Use PDAC patient tumor samples to categorize associations based on key demographic and clinical variables:
Figure 2: Visualization of deterministic causal models as presented by Rothman et al. .
The group uses the networks defined above to investigate correlation between those alterations within patient sample sets based on key demographic and clinical variables (e.g., are alterations more likely among older PDAC patients compared to younger or among ever smokers compared with never smokers). This part of the project allows them to present observed individual causal models and describe if they vary by key demographic/clinical variables in order to generate hypothesis about PDAC development and progression and develop causal models .
There is a great advantage in using publicly available data and exploratory-based methods to analyze multiple types of genomic markers. This step is relatively cost effective and efficient, as a way to improve power and resources in deeper analyses. High quality and complete data are essential along with a biological understanding of the importance of specific pathways in PDAC development. With this project, Dr. Jansen’s group will be linking tumor genomics and patient characteristics to be used in future research such as projects focused on understanding PDAC development and progression. Their framework has very high potential to be generalized to the analysis of other PDAC samples and other cancers or disease types. Additionally, the results can provide other researchers with a foundation around which to focus resources to create intervention or treatment targets.
The group relies on HPC resources at CCAST to improve the speed of analyses and efficiently download, store, and process these large genomic datasets.
 Jones, S.; Zhang, X.; Parsons, D.W.; Lin, J.C.-H.; Leary, R.J.; Angenendt, P.; Mankoo, P.; Carter, H.; Kamiyama, H.; Jimeno, A.; et al. Core signaling pathways in human pancreatic cancers revealed by global genomic analyses. Science 2008, 321, 1801–6.
 Kwon, M.-S.; Kim, Y.; Lee, S.; Namkung, J.; Yun, T.; Yi, S.G.; Han, S.; Kang, M.; Kim, S.W.; Jang, J.-Y.; et al. Integrative analysis of multi-omics data for identifying multi-markers for diagnosing pancreatic cancer. BMC Genomics 2015, 16 Suppl 9, S4.
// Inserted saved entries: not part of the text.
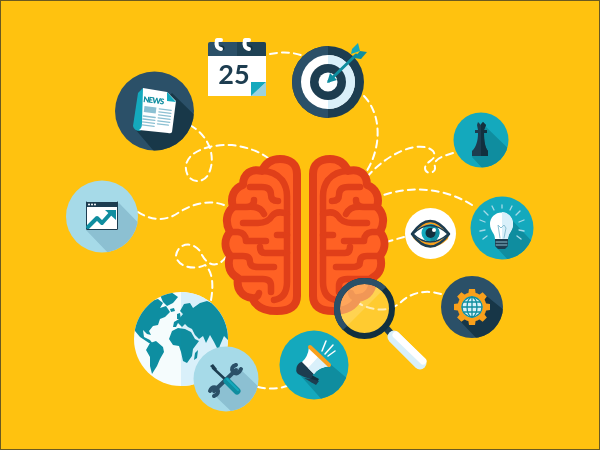
<!DOCTYPE html>
<html lang="en">
<head>
<meta charset="utf-8">
<title>Brain and ideas</title>
<style>
:root{--yellow:#ffc20f;--navy:#2b5068;--night:#12303f;--ink:#1d3d50;--teal:#14a9bd;--deep:#0f8d9f;--sky:#a6dae8;--mist:#8cc0d2;--ice:#d9f0fa;--white:#fff;--red:#e03f19;--orange:#ff6124;--amber:#f9a01b}
html,body{margin:0;overflow:hidden}
.board{display:block;width:600px;height:450px;background:var(--yellow)}
.navy{fill:var(--navy)}.night{fill:var(--night)}.ink{fill:var(--ink)}.teal{fill:var(--teal)}.deep{fill:var(--deep)}.sky{fill:var(--sky)}.mist{fill:var(--mist)}.ice{fill:var(--ice)}.white{fill:var(--white)}.amber{fill:var(--amber)}
.trails{fill:none;stroke:var(--white);stroke-width:2;stroke-dasharray:7 5;stroke-linecap:round}
.line{fill:none;stroke-linecap:round;stroke-linejoin:round}
.lobe{fill:var(--orange);stroke:var(--red);stroke-width:8;stroke-linejoin:round}
.folds{fill:none;stroke:var(--red);stroke-width:6.5;stroke-linecap:round;stroke-linejoin:round}
.day{font:700 27px Lato,sans-serif;fill:var(--ink);text-anchor:middle}
.headline{font:900 8px Lato,sans-serif;fill:var(--deep)}
</style>
</head>
<body>
<svg class="board" viewBox="0 0 600 450" role="img" aria-label="A brain linked to icons for business and ideas">
<defs>
<clipPath id="news-disc"><circle cx="154.500" cy="111" r="39.500"/></clipPath>
<clipPath id="chart-disc"><circle cx="102" cy="216.500" r="36"/></clipPath>
<clipPath id="chess-disc"><circle cx="481" cy="140" r="27.500"/></clipPath>
<clipPath id="bulb-disc"><circle cx="502" cy="228" r="31.500"/></clipPath>
<clipPath id="gear-disc"><circle cx="472" cy="307" r="31"/></clipPath>
<clipPath id="horn-disc"><circle cx="314" cy="365" r="34.500"/></clipPath>
<clipPath id="tools-disc"><circle cx="226" cy="379" r="32.500"/></clipPath>
<clipPath id="globe-disc"><circle cx="181" cy="339" r="47"/></clipPath>
<clipPath id="eye-shape"><path d="M412 234Q430 212 449 234Q430 254 412 234Z"/></clipPath>
<g id="hemisphere">
<path class="lobe" d="M297 174C297 164 290 159 280 159C270 159 265 164 262 171C251 168 243 174 243 185C234 188 230 197 233 207C226 213 225 223 230 232C224 239 224 248 230 256C227 266 230 274 238 278C236 289 242 297 252 298C256 307 264 311 277 311C290 311 297 306 297 296Z"/>
<g class="folds">
<path d="M262 171C270 171 277 174 282 180Q287 187 287 196V214"/>
<path d="M250 187H262Q271 187 271 195Q271 201 278 201"/>
<path d="M232 207H246Q254 207 254 200M246 207Q260 205 264 214"/>
<path d="M243 223H258Q268 223 272 216Q277 210 287 214V235H277"/>
<path d="M229 232H238Q246 233 246 241H266"/>
<path d="M287 235V253H265Q260 253 260 247"/>
<path d="M230 256H243Q250 256 250 262Q250 267 258 267H274"/>
<path d="M238 279H263Q271 279 271 286V292"/>
<path d="M287 253V282Q287 298 274 300"/>
<path d="M252 298Q258 298 259 293"/>
</g>
</g>
<path id="tooth" d="M468 296L469 289H475L476 296Z"/>
</defs>

<g class="trails">
<path d="M270 54Q290 50 306 57"/>
<path d="M364 96C383 116 382 152 362 178"/>
<path d="M190 125C212 138 216 160 208 175C200 187 184 180 186 165C189 149 215 144 232 145C248 147 260 152 268 158"/>
<path d="M138 212C150 220 165 222 178 213C195 202 215 198 232 209"/>
<path d="M211 300C214 283 212 271 205 265C196 270 178 268 176 256C177 243 194 240 201 253C208 268 219 267 226 257"/>
<path d="M453 153C440 157 433 160 435 167C436 174 425 175 425 168C426 160 439 160 433 151C420 139 387 153 366 178"/>
<path d="M472 205C440 185 400 185 370 201"/>
<path d="M404 237L386 242"/>
<path d="M441 294C425 289 410 293 400 303C390 311 375 312 360 304"/>
<path d="M258 387Q274 391 290 385"/>
</g>

<g id="brain">
<use href="#hemisphere"/>
<use href="#hemisphere" transform="translate(610 0) scale(-1 1)"/>
</g>

<g id="calendar">
<path class="ice" d="M208 55H266V96H208Z"/>
<path class="white" d="M208 55H266V82L251 96H208Z"/>
<path class="navy" d="M208 44Q208 42 210 42H264Q266 42 266 44V56H208Z"/>
<path class="night" d="M237 42H264Q266 42 266 44V56H237Z" opacity=".45"/>
<path class="teal" d="M251 96V82H266Z"/>
<path class="deep" d="M251 96L266 82V96Z" opacity=".3"/>
<g class="line" stroke="var(--night)" stroke-width="5"><path d="M222 48H219M250 48H247"/></g>
<g class="line" stroke="var(--white)" stroke-width="4"><path d="M221 49Q215 48 217 40H221M249 49Q243 48 245 40H249"/></g>
<text class="day" x="234" y="84">25</text>
</g>

<g id="target">
<circle class="ink" cx="328" cy="82" r="36"/>
<path class="navy" d="M328 46A36 36 0 0 0 328 118Z"/>
<circle class="white" cx="328" cy="82" r="27"/>
<path class="ice" d="M328 55A27 27 0 0 1 328 109Z"/>
<circle class="ink" cx="328" cy="82" r="18"/>
<circle class="white" cx="328" cy="82" r="9.500"/>
<path class="line" d="M329 81L356 55" stroke="var(--deep)" stroke-width="3"/>
<path class="deep" d="M327 83L330 73L337 80Z"/>
<path class="teal" d="M351 54L352 49L358 43L360 51Z"/><path class="deep" d="M354 58L360 51L367 52L361 59Z"/>
</g>

<g id="news">
<circle class="navy" cx="154.500" cy="111" r="39.500"/>
<path class="night" clip-path="url(#news-disc)" d="M135 129L170 170L210 130L172 93Z" opacity=".75"/>
<path class="teal" d="M138 93L143 88L144 127L140 131Q134 131 133 126Z"/>
<path class="white" d="M143 88L167 92L176 101L172 132Q171 134 168 133L139 130Q142 128 142 124Z"/>
<path class="teal" d="M167 92V101L176 102Z"/>
<g transform="rotate(7 144 102)">
<text class="headline" x="143" y="102" textLength="21">NEWS</text>
<path class="mist" d="M145 106H157V112H145Z"/>
<path class="line" d="M160 107H172M160 110H172M160 113H172M145 116H157M160 116H172M145 119H157M160 119H172M145 122H157M160 122H171M145 125H157" stroke="var(--mist)" stroke-width="1.300"/>
</g>
</g>

<g id="chart">
<circle class="sky" cx="102" cy="216.500" r="36"/>
<path class="mist" clip-path="url(#chart-disc)" d="M86 230L110 255H150V235L119 203Z"/>
<path class="white" d="M86 202H118V230H86Z"/>
<path class="ink" d="M86 202H118V207H86Z"/>
<path class="line" d="M86.500 202V229.500H117.500V202" stroke="var(--ink)"/>
<g class="white"><circle cx="89" cy="204.500" r="1"/><circle cx="92" cy="204.500" r="1"/><circle cx="95" cy="204.500" r="1"/></g>
<path class="line" d="M88 227L97 218L102 223L111 213" stroke="var(--deep)" stroke-width="4"/>
<path class="deep" d="M105 210H116V220Z"/>
</g>

<g id="chess">
<circle class="teal" cx="481" cy="140" r="27.500"/>
<path class="deep" clip-path="url(#chess-disc)" d="M472 157L484 170H515V155L485 126Z"/>
<g class="ink"><path d="M477 125L478 122L481 125L483 122L486 125L484 130H478Z"/><path d="M475 130H487V133H484C484 141 485 147 488 151V156H472V151C476 147 478 141 478 133H475Z"/></g>
<path class="night" d="M481 124L483 122L486 125L484 130H487V133H484C484 141 485 147 488 151V156H481Z"/>
</g>

<g id="idea">
<circle class="teal" cx="502" cy="228" r="31.500"/>
<path class="deep" clip-path="url(#bulb-disc)" d="M496 247L510 262H540V250L511 219Z"/>
<path class="white" d="M495 239C495 233 490 231 490 224A11.500 11.500 0 0 1 513 224C513 231 508 233 508 239Z"/>
<path class="ice" d="M502 212A11.500 11.500 0 0 1 513 224C513 231 508 233 508 239H502Z"/>
<path class="line" d="M500 238L498 225L501 228L504 225L506 228L504 238" stroke="var(--mist)" stroke-width="1"/>
<path class="ink" d="M495 239H508V246L505 249H498L495 246Z"/>
<path class="line" d="M496 242H507M496 245H507" stroke="var(--mist)" stroke-width="1"/>
<path class="line" d="M502 208V205M494 210L492 206M510 210L512 206M488 215L484 211M516 215L520 211M485 222L480 220M519 222L524 220M485 230L480 231M519 230L524 231M487 236L483 239M517 236L521 239" stroke="var(--sky)" stroke-width="1.300"/>
</g>

<g id="vision">
<circle class="white" cx="430.500" cy="233.500" r="25.500"/>
<path class="amber" d="M412 234Q421 221 431 221Q441 221 449 234L448 239Q430 256 413 238Z"/>
<path class="white" d="M412 234Q430 216 449 234Q430 251 412 234Z"/>
<g clip-path="url(#eye-shape)"><circle class="teal" cx="430.500" cy="233" r="9"/><path class="deep" d="M430.500 224A9 9 0 0 1 430.500 242Z"/><circle class="night" cx="430.500" cy="233" r="5"/><circle class="white" cx="434" cy="230" r="2"/></g>
<path class="line" d="M412 234Q430 208 449 234Q430 259 412 234Z" stroke="var(--ink)" stroke-width="2.500"/>
<path class="line" d="M413 234Q430 217 448 234Q430 250 413 234" stroke="var(--ink)" stroke-width="1.500"/>
</g>

<g id="gear">
<circle class="navy" cx="472" cy="307" r="31"/>
<path class="night" clip-path="url(#gear-disc)" d="M459 320L480 342H510V315L484 294Z" opacity=".8"/>
<g class="amber">
<circle cx="472" cy="307" r="14.500"/>
<use href="#tooth"/><use href="#tooth" transform="rotate(45 472 307)"/><use href="#tooth" transform="rotate(90 472 307)"/><use href="#tooth" transform="rotate(135 472 307)"/><use href="#tooth" transform="rotate(180 472 307)"/><use href="#tooth" transform="rotate(225 472 307)"/><use href="#tooth" transform="rotate(270 472 307)"/><use href="#tooth" transform="rotate(315 472 307)"/>
</g>
<circle class="ice" cx="472" cy="307" r="10.500"/>
<g class="line" stroke="var(--deep)" stroke-width="1.300"><circle cx="472" cy="307" r="10"/><ellipse cx="472" cy="307" rx="5" ry="10"/><path d="M472 297V317M462 307H482M464 302H480M464 312H480"/></g>
</g>

<g id="globe">
<circle class="white" cx="181" cy="339" r="47"/>
<g clip-path="url(#globe-disc)">
<path class="ice" d="M181 292H229V386H181Z"/>
<g class="deep">
<path d="M134 326L141 309L150 301L158 299L163 303L160 308L166 306L170 312L165 317L160 319L158 325L153 326L149 331L151 335L147 334L143 330L144 337L150 340L153 344L149 343L140 337L135 331Z"/>
<path d="M150 343L156 341L163 347L164 352L160 359L157 366L152 374L150 366L150 357L146 350Z"/>
<path d="M160 295L171 292L178 297L173 303L167 306L163 302Z"/>
<path d="M170 309L174 308L175 311L171 312Z"/>
<path d="M172 331L178 328L185 329L191 332L195 339L199 341L193 349L192 356L187 363L183 361L181 352L179 346L173 345L169 339Z"/>
<path d="M173 327L174 322L179 319L183 314L180 311L184 304L190 303L193 308L200 303L207 301L217 305L228 317V340L224 336L221 343L218 350L214 342L210 335L206 343L203 336L199 339L195 335L192 329L188 327L185 324L182 327L178 323L176 327Z"/>
<path d="M177 314L180 313L181 319L177 319Z"/>
<path d="M195 353L198 350L197 358L194 360Z"/>
<path d="M212 357L218 353L225 359L222 367L211 364Z"/>
<path d="M217 345L221 348L223 353L218 351Z"/>
</g>
<path class="teal" d="M181 292V386H134V292Z" opacity=".04"/>
</g>
</g>

<g id="tools">
<circle class="sky" cx="226" cy="379" r="32.500"/>
<path class="mist" clip-path="url(#tools-disc)" d="M212 393L235 415H262V390L238 367Z"/>
<path class="line" d="M214 391L236 370" stroke="var(--navy)" stroke-width="4"/>
<g class="line" stroke="var(--navy)" stroke-width="4"><path d="M236 365Q230 367 233 372Q238 376 241 369M210 391Q212 386 217 388Q220 394 214 396"/></g>
<path class="line" d="M213 368L227 381" stroke="var(--ink)" stroke-width="2.500"/>
<path class="ink" d="M210 366L213 364L217 369L215 371Z"/>
<path class="line" d="M227 381L237 391" stroke="var(--deep)" stroke-width="7"/>
<path class="line" d="M227 379L238 390" stroke="var(--teal)" stroke-width="2"/>
</g>

<g id="megaphone">
<circle class="teal" cx="314" cy="365" r="34.500"/>
<path class="deep" clip-path="url(#horn-disc)" d="M299 374L324 402H355V385L329 363Z"/>
<path class="night" d="M308 373L319 379L316 384L311 382Z"/>
<path class="ink" d="M297 366Q300 361 304 362L314 372L311 379Q303 377 298 374Q295 371 297 366Z"/>
<path class="white" d="M302 362Q308 357 309 347L330 366Q319 367 314 374Z"/>
<path class="ice" d="M308 368L319 356L330 366Q319 367 314 374Z"/>
<path class="line" d="M310 347L329 365" stroke="var(--amber)" stroke-width="4"/>
<path class="ink" d="M304 378L311 379L319 381L316 385Z"/>
<path class="line" d="M322 351L326 341M325 354L333 345M328 356L335 351" stroke="var(--white)" stroke-width="1.500"/>
</g>

<g id="magnifier">
<path class="line" d="M386 328L394 337" stroke="var(--ink)" stroke-width="7"/>
<path class="line" d="M394 337L420 363" stroke="var(--ice)" stroke-width="13"/>
<path class="line" d="M396 335L423 361" stroke="var(--white)" stroke-width="7"/>
<circle cx="364.500" cy="308.500" r="26" fill="#ffd45a" opacity=".45"/>
<path class="white" d="M338 309A26 26 0 0 1 383 290L346 327Q339 320 338 309Z" opacity=".16"/>
<circle cx="364.500" cy="308.500" r="27.500" fill="none" stroke="var(--night)" stroke-width="6"/>
<path d="M345 328A27.500 27.500 0 0 1 384 289" fill="none" stroke="var(--navy)" stroke-width="6"/>
</g>

<rect x=".5" y=".5" width="599" height="449" fill="none" stroke="#6b5a20"/>
</svg>
</body>
</html>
 Rajamani, D.; Bhasin, M.K. Identification of key regulators of pancreatic cancer progression through multidimensional systems-level analysis. Genome Med. 2016, 8, 38.
 Rothman, K.J.; Greenland, S. Causation and causal inference in epidemiology. Am. J. Public Health 2005, 95.